“I Know Who You Are” is another genre-hopping affair with influences of reggae and ska. Alicia Keys features and provides a vocal that is pretty standard fare for her, and while this track isn’t likely to receive much rotation on the airwaves, its laid back nature means it will go down a treat in the warm summer months, if we ever get any. The duo of Keys and Williams is an intriguing one and they show some nice chemistry, but when Keys asks “every woman to make a pledge with me,” you kind of have to roll your eyes at the fact that we’re still attempt to maintain the pretence that this record is an ode to womankind. The album finishes up with “It Girl,” which is more a more conventional Pharrell track that opens up with the line, “your waves wash all over me.” It’s hard to deny how catchy the hook is but at this point you can’t help but wonder whether Pharrell is a 40-year old man or a 14-year old boy, such is his obsession with all things sexual. The track runs at just shy of five minutes and nearly manages to overstay its welcome; I like my pop to be short and sweet, and if it’s not in needs to be at least somewhat inventive, “It Girl” is none of these things.

Pharrell Williams – “Happy”

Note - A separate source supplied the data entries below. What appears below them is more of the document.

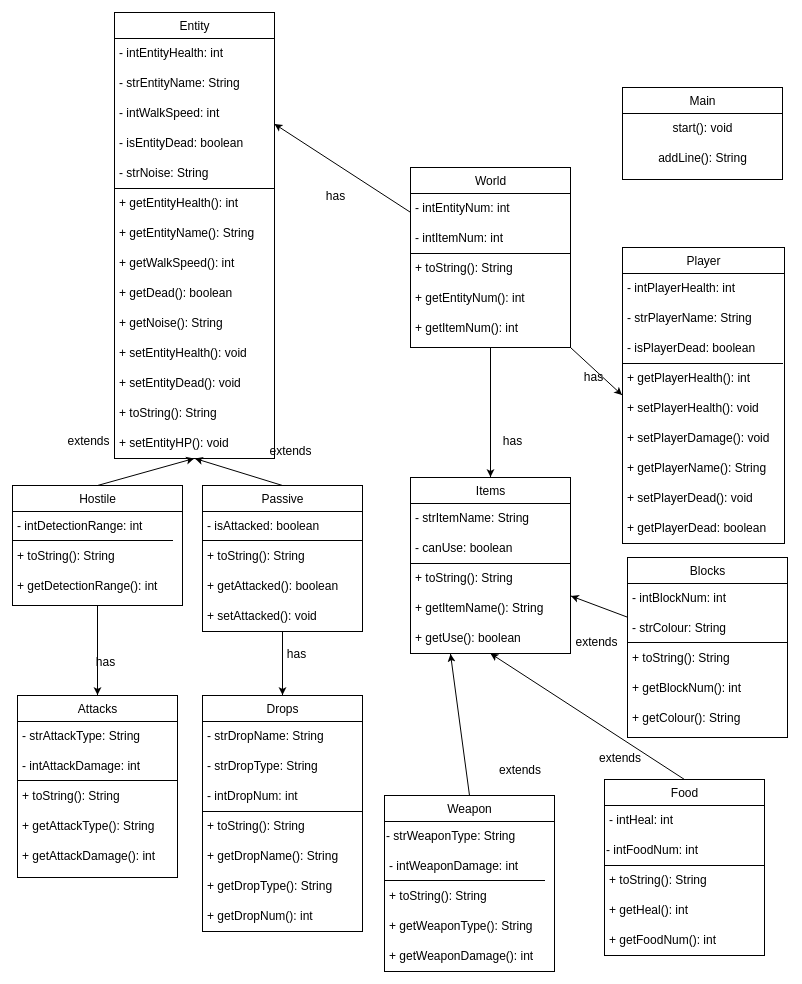
<!DOCTYPE html>
<html lang="en">
<head>
<meta charset="utf-8">
<title>Class diagram</title>
<style>
:root { --ink: #000; --paper: #fff; }
* { box-sizing: border-box; margin: 0; padding: 0; }
html, body { width: 802px; height: 984px; overflow: hidden; background: var(--paper); }
.diagram {
  position: relative; width: 802px; height: 984px; overflow: hidden;
  color: var(--ink); font: 12px "Liberation Sans", Arial, sans-serif; white-space: nowrap;
}
.class {
  position: absolute; left: var(--x); top: var(--y); width: var(--w, 161px); height: var(--h);
  border: 1px solid var(--ink); background: var(--paper);
}
.class h2 {
  height: 26px; border-bottom: 1px solid var(--ink);
  font: inherit; line-height: 26px; text-align: center;
}
.class ul { position: relative; list-style: none; padding-left: 4px; }
.class li { height: 30px; line-height: 30px; }
.fields { margin-top: -1px; }
.methods::before {
  content: ""; position: absolute; left: 0; top: var(--rule, 0px);
  width: 160px; height: 1px; background: var(--ink);
}
.raised { --rule: -1px; }
.centered .fields { padding: 0; text-align: center; }
.class .outdent { margin-left: -3px; }
.relations { position: absolute; left: 0; top: 0; }
.relations line { stroke: var(--ink); marker-end: url(#arrow); }
.relation-name { position: absolute; left: var(--x); top: var(--y); line-height: 14px; transform: translate(-50%, -50%); }
</style>
</head>
<body>
<main class="diagram">
  <section class="class" style="--x:114px;--y:12px;--h:447px">
    <h2>Entity</h2>
    <ul class="fields">
      <li>- intEntityHealth: int</li>
      <li>- strEntityName: String</li>
      <li>- intWalkSpeed: int</li>
      <li>- isEntityDead: boolean</li>
      <li>- strNoise: String</li>
    </ul>
    <ul class="methods">
      <li>+ getEntityHealth(): int</li>
      <li>+ getEntityName(): String</li>
      <li>+ getWalkSpeed(): int</li>
      <li>+ getDead(): boolean</li>
      <li>+ getNoise(): String</li>
      <li>+ setEntityHealth(): void</li>
      <li>+ setEntityDead(): void</li>
      <li>+ toString(): String</li>
      <li>+ setEntityHP(): void</li>
    </ul>
  </section>

  <section class="class centered" style="--x:622px;--y:87px;--h:93px">
    <h2>Main</h2>
    <ul class="fields">
      <li>start(): void</li>
      <li>addLine(): String</li>
    </ul>
  </section>

  <section class="class" style="--x:410px;--y:167px;--h:181px">
    <h2>World</h2>
    <ul class="fields">
      <li>- intEntityNum: int</li>
      <li>- intItemNum: int</li>
    </ul>
    <ul class="methods">
      <li>+ toString(): String</li>
      <li>+ getEntityNum(): int</li>
      <li>+ getItemNum(): int</li>
    </ul>
  </section>

  <section class="class" style="--x:622px;--y:247px;--w:163px;--h:297px">
    <h2>Player</h2>
    <ul class="fields">
      <li>- intPlayerHealth: int</li>
      <li>- strPlayerName: String</li>
      <li>- isPlayerDead: boolean</li>
    </ul>
    <ul class="methods">
      <li>+ getPlayerHealth(): int</li>
      <li>+ setPlayerHealth(): void</li>
      <li>+ setPlayerDamage(): void</li>
      <li>+ getPlayerName(): String</li>
      <li>+ setPlayerDead(): void</li>
      <li>+ getPlayerDead: boolean</li>
    </ul>
  </section>

  <section class="class" style="--x:410px;--y:477px;--h:177px">
    <h2>Items</h2>
    <ul class="fields">
      <li>- strItemName: String</li>
      <li>- canUse: boolean</li>
    </ul>
    <ul class="methods">
      <li>+ toString(): String</li>
      <li>+ getItemName(): String</li>
      <li>+ getUse(): boolean</li>
    </ul>
  </section>

  <section class="class raised" style="--x:627px;--y:557px;--h:181px">
    <h2>Blocks</h2>
    <ul class="fields">
      <li>- intBlockNum: int</li>
      <li>- strColour: String</li>
    </ul>
    <ul class="methods">
      <li>+ toString(): String</li>
      <li>+ getBlockNum(): int</li>
      <li>+ getColour(): String</li>
    </ul>
  </section>

  <section class="class raised" style="--x:12px;--y:485px;--w:171px;--h:121px">
    <h2>Hostile</h2>
    <ul class="fields">
      <li>- intDetectionRange: int</li>
    </ul>
    <ul class="methods">
      <li>+ toString(): String</li>
      <li>+ getDetectionRange(): int</li>
    </ul>
  </section>

  <section class="class raised" style="--x:202px;--y:485px;--h:147px">
    <h2>Passive</h2>
    <ul class="fields">
      <li>- isAttacked: boolean</li>
    </ul>
    <ul class="methods">
      <li>+ toString(): String</li>
      <li>+ getAttacked(): boolean</li>
      <li>+ setAttacked(): void</li>
    </ul>
  </section>

  <section class="class raised" style="--x:17px;--y:695px;--h:183px">
    <h2>Attacks</h2>
    <ul class="fields">
      <li>- strAttackType: String</li>
      <li>- intAttackDamage: int</li>
    </ul>
    <ul class="methods">
      <li>+ toString(): String</li>
      <li>+ getAttackType(): String</li>
      <li>+ getAttackDamage(): int</li>
    </ul>
  </section>

  <section class="class" style="--x:202px;--y:695px;--h:237px">
    <h2>Drops</h2>
    <ul class="fields">
      <li>- strDropName: String</li>
      <li>- strDropType: String</li>
      <li>- intDropNum: int</li>
    </ul>
    <ul class="methods">
      <li>+ toString(): String</li>
      <li>+ getDropName(): String</li>
      <li>+ getDropType(): String</li>
      <li>+ getDropNum(): int</li>
    </ul>
  </section>

  <section class="class raised" style="--x:384px;--y:795px;--w:171px;--h:177px">
    <h2>Weapon</h2>
    <ul class="fields">
      <li class="outdent">- strWeaponType: String</li>
      <li>- intWeaponDamage: int</li>
    </ul>
    <ul class="methods">
      <li>+ toString(): String</li>
      <li>+ getWeaponType(): String</li>
      <li>+ getWeaponDamage(): int</li>
    </ul>
  </section>

  <section class="class" style="--x:604px;--y:779px;--h:177px">
    <h2>Food</h2>
    <ul class="fields">
      <li>- intHeal: int</li>
      <li class="outdent">- intFoodNum: int</li>
    </ul>
    <ul class="methods">
      <li>+ toString(): String</li>
      <li>+ getHeal(): int</li>
      <li>+ getFoodNum(): int</li>
    </ul>
  </section>

  <svg class="relations" width="802" height="984" viewBox="0 0 802 984" aria-hidden="true">
    <defs>
      <marker id="arrow" markerUnits="userSpaceOnUse" markerWidth="9" markerHeight="9" refX="8" refY="4.5" orient="auto">
        <polygon points="0,0.5 8,4.5 0,8.5 2,4.5"/>
      </marker>
    </defs>
    <line x1="410" y1="212" x2="274.5" y2="124"/>
    <line x1="570.5" y1="347.5" x2="622" y2="395"/>
    <line x1="490.5" y1="348" x2="490.5" y2="477"/>
    <line x1="97.5" y1="485.5" x2="194" y2="458.5"/>
    <line x1="282.5" y1="485.5" x2="195" y2="458.5"/>
    <line x1="97.5" y1="606" x2="97.5" y2="695"/>
    <line x1="282.5" y1="632" x2="282.5" y2="695"/>
    <line x1="627" y1="617" x2="571" y2="596"/>
    <line x1="469.5" y1="795.5" x2="450.5" y2="654"/>
    <line x1="684.5" y1="779.5" x2="490.5" y2="653.5"/>
  </svg>

  <span class="relation-name" style="--x:335.5px;--y:196px">has</span>
  <span class="relation-name" style="--x:593.5px;--y:377px">has</span>
  <span class="relation-name" style="--x:512.5px;--y:441px">has</span>
  <span class="relation-name" style="--x:88.5px;--y:441px">extends</span>
  <span class="relation-name" style="--x:290.5px;--y:451px">extends</span>
  <span class="relation-name" style="--x:105.5px;--y:662px">has</span>
  <span class="relation-name" style="--x:296.5px;--y:654px">has</span>
  <span class="relation-name" style="--x:596.5px;--y:642px">extends</span>
  <span class="relation-name" style="--x:520px;--y:770px">extends</span>
  <span class="relation-name" style="--x:620px;--y:758px">extends</span>
</main>
</body>
</html>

The 411: Pharrell William's G I R L is being billed as the first major release of the year in the mainstream pop scene and it lives up to mantra, in that it features plenty of radio-friendly chart fodder and big name collaborations. The featured artists all deliver to various extents. Williams has delivered an album that experiments in the more traditional pop sensibilities that we've come accustomed to from his works in the last decade, but critically he never allows guest artists to overshadow his own unique vocal. Arguably the most successful collaboration is the string work provided by Hans Zimmer. The first half of the record features the most likely chart successes, while the second experiments with lo-fi, ska, reggae, dancehall and more. If you're the type of music fan that pays attention to lyrics, you're not going to be satisfied with the content, as it makes use of tongue-in-cheek metaphors that are almost exclusively about success. But if you're just looking for a good time, then this is a good record, even if at nearly 50 minutes it feels a little drawn out. You get the feeling Pharrell has made a record that he would deem of substantial artistic merit, and although it doesn't reinvent the wheel, there's certainly a lot worse efforts out there today. Perhaps the album's biggest flaw is that it doesn't contain a hit on the level of “Get Lucky” or “Blurred Lines,” but one or two tracks do come pretty close. It won't top many hipsters' year-end lists, but in terms of mainstream releases you get the feeling that G I R L will have significant staying power.
Final Score:  7.0   [ Good ]  legend

article topics

Daniel Wilcox

Comments are closed.